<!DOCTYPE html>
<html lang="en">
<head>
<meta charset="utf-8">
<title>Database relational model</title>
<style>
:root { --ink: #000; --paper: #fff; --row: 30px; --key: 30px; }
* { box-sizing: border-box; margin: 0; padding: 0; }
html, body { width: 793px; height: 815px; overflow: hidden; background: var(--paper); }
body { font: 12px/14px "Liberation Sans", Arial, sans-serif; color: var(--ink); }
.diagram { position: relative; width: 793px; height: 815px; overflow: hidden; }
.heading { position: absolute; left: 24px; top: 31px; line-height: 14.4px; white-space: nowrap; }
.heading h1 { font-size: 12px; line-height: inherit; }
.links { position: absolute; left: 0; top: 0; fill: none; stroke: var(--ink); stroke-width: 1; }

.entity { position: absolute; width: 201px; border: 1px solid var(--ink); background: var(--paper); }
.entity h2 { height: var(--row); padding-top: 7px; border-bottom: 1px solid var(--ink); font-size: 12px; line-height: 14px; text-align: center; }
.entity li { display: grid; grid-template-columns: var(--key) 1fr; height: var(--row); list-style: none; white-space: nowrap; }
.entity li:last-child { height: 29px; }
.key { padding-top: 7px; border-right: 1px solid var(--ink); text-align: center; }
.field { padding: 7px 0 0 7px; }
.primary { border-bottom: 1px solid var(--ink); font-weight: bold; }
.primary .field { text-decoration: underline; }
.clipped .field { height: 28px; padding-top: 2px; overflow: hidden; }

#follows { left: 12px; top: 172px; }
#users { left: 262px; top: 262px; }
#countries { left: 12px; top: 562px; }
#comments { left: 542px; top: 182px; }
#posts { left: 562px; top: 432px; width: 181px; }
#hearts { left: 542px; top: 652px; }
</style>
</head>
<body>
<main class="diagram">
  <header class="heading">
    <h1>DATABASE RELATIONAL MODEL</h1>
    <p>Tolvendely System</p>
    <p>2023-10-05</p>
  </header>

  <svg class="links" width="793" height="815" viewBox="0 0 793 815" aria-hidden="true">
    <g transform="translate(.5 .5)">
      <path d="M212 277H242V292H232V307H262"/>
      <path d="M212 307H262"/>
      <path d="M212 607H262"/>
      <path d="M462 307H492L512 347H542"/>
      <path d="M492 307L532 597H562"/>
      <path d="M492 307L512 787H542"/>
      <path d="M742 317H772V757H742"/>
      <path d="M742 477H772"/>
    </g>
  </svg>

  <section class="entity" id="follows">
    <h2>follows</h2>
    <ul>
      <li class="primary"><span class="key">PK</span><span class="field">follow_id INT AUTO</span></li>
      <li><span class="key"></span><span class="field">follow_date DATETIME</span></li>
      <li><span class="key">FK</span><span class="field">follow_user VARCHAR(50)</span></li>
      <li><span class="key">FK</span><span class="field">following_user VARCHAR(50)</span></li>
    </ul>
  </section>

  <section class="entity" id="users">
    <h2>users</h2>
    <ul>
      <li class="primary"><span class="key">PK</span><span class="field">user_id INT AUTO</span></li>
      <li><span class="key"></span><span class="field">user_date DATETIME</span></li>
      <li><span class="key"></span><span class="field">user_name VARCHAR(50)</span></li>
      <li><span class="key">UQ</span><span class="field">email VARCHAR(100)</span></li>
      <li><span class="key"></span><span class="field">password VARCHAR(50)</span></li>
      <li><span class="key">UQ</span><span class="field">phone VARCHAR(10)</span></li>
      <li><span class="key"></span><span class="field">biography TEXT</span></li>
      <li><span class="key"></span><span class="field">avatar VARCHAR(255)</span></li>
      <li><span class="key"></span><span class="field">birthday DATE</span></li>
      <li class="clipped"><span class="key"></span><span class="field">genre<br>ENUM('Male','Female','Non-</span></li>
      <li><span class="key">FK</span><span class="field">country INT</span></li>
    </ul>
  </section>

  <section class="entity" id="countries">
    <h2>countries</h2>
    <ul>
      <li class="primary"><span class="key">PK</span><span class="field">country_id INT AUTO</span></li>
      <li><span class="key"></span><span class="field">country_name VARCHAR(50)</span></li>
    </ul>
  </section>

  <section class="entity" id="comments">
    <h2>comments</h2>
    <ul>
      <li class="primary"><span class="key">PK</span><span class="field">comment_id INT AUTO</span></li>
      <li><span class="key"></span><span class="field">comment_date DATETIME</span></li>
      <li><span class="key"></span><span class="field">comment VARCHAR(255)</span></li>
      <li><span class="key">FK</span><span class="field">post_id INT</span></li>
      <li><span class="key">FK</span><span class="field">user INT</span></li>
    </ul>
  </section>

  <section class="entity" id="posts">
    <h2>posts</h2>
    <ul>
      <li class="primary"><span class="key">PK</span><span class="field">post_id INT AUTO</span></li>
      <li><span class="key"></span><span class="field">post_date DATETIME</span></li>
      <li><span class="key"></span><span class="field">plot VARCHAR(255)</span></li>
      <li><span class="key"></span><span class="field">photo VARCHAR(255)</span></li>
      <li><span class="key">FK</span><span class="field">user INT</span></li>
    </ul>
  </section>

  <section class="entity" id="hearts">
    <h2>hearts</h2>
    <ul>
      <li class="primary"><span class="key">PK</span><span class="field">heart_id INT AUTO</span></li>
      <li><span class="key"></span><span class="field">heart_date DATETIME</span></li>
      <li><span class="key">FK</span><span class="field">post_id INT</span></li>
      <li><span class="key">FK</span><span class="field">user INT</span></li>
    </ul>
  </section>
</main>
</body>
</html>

==================================================

What needs to be done: Copy, from the data above, every line where the word "hearts" appears.

Answer section:
#hearts { left: 542px; top: 652px; }
  <section class="entity" id="hearts">
    <h2>hearts</h2>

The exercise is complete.